- _Work task_: Would you please write out only the lines running from the top of the listing through the one holding "--pink: #c82f7e; --purple: #9e27a2;", exactly, with both ends kept and pictures left out?
= Beginning of Section =
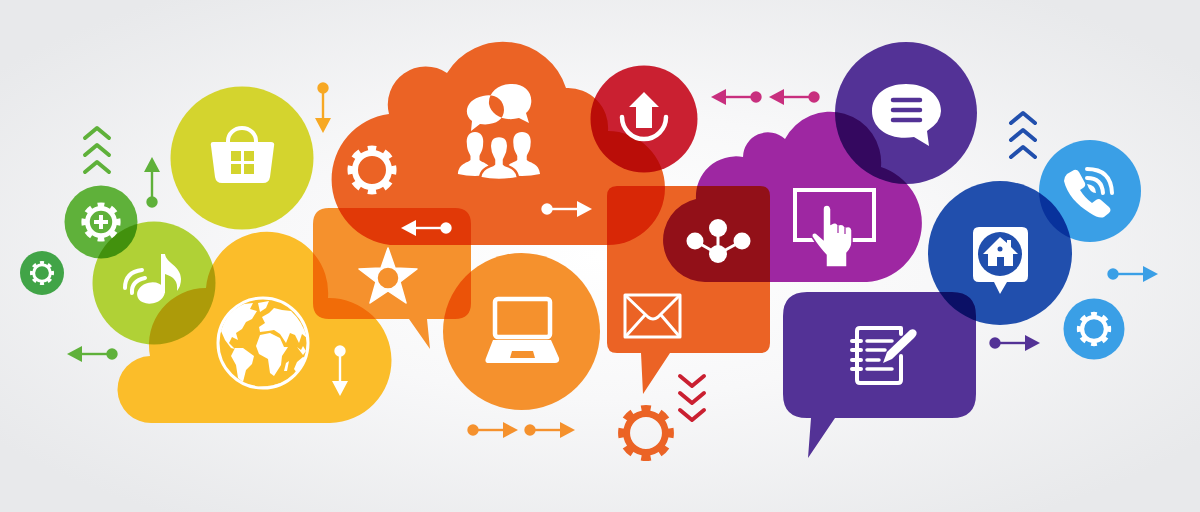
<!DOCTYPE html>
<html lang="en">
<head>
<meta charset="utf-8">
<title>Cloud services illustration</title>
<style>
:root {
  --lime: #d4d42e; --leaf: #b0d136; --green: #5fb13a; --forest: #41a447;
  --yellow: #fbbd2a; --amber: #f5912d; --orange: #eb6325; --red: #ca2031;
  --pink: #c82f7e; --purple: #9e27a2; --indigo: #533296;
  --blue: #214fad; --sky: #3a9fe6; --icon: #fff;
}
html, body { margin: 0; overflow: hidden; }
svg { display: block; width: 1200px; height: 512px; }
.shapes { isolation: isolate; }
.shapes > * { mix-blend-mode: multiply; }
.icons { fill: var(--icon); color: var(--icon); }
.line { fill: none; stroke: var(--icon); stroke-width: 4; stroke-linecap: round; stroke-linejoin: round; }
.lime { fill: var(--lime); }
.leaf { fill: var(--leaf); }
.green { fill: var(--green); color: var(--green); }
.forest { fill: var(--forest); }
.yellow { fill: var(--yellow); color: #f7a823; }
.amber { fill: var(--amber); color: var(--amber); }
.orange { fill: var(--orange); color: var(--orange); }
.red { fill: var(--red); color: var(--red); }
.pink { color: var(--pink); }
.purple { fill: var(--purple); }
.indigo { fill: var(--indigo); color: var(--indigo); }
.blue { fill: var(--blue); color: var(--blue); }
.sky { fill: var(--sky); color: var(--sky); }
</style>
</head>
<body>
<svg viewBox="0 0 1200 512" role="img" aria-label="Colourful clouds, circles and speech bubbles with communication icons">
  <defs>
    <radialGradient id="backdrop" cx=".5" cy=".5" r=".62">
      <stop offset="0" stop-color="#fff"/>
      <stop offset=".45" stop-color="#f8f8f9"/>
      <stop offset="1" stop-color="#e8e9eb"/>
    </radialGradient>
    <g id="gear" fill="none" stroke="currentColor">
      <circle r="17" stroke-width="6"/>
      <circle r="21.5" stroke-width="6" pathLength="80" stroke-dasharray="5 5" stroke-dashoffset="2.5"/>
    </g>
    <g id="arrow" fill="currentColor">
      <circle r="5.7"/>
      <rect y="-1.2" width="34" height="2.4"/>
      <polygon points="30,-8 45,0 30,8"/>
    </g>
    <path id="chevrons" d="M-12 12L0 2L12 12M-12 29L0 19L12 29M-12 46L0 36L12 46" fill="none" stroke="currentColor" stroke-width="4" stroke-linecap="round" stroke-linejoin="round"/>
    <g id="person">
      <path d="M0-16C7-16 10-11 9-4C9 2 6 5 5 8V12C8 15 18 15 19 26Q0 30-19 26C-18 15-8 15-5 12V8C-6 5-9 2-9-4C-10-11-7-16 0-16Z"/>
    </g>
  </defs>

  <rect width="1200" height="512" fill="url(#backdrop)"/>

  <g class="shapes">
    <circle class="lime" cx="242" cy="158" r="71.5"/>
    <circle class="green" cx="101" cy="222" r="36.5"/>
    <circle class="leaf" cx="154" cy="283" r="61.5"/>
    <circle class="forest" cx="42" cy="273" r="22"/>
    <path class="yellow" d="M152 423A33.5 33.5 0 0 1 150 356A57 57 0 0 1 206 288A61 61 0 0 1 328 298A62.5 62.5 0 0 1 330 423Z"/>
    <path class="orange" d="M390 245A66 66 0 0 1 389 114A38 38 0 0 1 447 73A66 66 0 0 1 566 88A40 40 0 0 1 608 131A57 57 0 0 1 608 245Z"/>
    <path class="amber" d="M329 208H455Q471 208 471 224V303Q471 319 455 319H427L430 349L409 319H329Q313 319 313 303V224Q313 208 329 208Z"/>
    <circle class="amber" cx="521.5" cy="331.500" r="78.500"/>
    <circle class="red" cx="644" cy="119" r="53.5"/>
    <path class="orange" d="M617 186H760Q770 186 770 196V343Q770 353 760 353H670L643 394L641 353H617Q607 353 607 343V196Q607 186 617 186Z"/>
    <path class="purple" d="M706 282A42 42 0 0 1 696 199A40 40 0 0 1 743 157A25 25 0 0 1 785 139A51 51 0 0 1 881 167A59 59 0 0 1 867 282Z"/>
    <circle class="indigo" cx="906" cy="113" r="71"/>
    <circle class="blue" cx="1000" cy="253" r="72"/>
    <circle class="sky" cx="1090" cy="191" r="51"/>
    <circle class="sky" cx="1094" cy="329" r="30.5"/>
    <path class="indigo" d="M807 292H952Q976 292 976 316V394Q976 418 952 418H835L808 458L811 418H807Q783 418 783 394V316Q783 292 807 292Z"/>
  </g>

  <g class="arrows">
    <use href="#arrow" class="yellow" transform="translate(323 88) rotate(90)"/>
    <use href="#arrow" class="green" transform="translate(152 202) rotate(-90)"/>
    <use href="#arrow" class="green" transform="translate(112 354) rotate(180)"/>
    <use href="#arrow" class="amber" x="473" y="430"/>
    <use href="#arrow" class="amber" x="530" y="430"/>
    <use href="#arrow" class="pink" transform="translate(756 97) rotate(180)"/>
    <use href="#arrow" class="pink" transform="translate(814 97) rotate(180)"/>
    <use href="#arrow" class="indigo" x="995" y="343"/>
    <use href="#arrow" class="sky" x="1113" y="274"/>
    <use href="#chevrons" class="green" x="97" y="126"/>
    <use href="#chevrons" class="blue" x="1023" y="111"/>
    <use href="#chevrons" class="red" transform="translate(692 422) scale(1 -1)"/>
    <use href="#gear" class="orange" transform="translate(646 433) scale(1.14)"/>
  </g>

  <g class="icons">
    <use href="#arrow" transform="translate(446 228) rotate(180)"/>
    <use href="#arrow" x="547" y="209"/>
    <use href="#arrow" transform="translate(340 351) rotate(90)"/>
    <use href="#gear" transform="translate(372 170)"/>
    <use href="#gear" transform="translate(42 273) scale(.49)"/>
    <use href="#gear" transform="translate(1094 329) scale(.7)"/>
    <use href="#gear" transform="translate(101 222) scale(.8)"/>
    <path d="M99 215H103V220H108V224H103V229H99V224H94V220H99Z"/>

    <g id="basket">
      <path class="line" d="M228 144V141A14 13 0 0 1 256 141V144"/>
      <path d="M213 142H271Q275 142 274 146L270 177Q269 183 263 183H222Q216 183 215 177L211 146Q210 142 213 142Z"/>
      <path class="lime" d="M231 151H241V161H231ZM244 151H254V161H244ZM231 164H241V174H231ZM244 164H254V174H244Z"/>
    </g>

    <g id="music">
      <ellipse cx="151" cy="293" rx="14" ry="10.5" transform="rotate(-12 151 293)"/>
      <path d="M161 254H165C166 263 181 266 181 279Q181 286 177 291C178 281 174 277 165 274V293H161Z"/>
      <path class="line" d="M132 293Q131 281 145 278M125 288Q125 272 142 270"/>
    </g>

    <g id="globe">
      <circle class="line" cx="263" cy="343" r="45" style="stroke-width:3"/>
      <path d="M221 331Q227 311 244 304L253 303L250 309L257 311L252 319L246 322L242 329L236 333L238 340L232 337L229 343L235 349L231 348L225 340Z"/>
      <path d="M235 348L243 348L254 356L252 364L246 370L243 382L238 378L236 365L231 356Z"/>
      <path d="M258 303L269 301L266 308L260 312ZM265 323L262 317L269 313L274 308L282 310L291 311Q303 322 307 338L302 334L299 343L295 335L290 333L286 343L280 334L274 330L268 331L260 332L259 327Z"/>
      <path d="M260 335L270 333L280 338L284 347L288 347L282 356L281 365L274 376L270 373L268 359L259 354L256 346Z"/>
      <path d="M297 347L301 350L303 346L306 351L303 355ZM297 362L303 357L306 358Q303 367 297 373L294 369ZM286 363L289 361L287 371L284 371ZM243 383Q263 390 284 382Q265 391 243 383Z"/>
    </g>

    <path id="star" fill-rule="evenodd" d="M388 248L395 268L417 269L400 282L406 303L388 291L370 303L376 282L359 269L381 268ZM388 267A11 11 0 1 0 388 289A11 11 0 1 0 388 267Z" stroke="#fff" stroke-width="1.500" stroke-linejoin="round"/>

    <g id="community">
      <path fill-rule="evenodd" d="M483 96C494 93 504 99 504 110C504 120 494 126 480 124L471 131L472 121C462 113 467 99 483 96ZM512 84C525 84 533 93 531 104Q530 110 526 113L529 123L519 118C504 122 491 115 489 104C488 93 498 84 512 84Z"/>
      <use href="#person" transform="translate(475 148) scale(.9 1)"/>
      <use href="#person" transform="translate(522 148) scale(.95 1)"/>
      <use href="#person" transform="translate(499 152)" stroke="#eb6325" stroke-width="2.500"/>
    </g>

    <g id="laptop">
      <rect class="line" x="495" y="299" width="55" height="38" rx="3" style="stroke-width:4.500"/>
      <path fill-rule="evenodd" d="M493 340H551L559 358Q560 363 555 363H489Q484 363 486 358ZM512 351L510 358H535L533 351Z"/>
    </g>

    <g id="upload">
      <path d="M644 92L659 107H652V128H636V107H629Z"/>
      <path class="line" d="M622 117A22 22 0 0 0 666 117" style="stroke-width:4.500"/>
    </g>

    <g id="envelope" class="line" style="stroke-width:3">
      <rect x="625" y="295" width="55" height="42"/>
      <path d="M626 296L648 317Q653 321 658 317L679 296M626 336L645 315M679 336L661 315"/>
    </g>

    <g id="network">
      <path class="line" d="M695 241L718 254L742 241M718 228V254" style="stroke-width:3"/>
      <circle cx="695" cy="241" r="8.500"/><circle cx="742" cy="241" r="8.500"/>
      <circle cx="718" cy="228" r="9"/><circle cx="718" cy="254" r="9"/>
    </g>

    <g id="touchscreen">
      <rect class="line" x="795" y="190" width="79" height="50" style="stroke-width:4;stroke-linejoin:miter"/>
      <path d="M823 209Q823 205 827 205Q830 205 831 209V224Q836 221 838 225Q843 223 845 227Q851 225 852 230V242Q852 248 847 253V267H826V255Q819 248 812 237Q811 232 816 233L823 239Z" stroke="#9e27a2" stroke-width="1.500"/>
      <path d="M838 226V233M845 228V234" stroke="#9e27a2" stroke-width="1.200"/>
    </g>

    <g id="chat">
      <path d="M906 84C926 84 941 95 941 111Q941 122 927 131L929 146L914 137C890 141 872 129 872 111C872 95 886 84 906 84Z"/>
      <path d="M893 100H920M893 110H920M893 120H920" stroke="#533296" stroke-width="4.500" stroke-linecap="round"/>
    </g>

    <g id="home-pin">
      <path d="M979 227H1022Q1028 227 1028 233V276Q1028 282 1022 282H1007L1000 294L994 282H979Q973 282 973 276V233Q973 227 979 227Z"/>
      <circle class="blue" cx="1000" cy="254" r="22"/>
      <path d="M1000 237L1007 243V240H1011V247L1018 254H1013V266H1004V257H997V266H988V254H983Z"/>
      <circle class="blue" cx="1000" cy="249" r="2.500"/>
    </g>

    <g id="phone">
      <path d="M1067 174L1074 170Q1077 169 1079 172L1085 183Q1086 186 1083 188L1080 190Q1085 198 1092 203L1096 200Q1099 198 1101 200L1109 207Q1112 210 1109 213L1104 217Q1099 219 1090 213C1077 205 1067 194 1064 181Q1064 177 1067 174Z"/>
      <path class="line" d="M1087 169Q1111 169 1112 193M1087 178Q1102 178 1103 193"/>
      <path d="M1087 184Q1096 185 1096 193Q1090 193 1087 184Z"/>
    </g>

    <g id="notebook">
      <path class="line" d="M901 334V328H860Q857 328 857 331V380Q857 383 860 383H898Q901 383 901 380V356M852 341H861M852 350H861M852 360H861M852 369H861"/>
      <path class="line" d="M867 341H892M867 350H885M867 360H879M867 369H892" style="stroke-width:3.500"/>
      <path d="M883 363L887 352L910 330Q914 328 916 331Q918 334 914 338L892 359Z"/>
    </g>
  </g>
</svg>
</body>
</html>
= End of Section =
- _Answer box_:
<!DOCTYPE html>
<html lang="en">
<head>
<meta charset="utf-8">
<title>Cloud services illustration</title>
<style>
:root {
  --lime: #d4d42e; --leaf: #b0d136; --green: #5fb13a; --forest: #41a447;
  --yellow: #fbbd2a; --amber: #f5912d; --orange: #eb6325; --red: #ca2031;
  --pink: #c82f7e; --purple: #9e27a2; --indigo: #533296;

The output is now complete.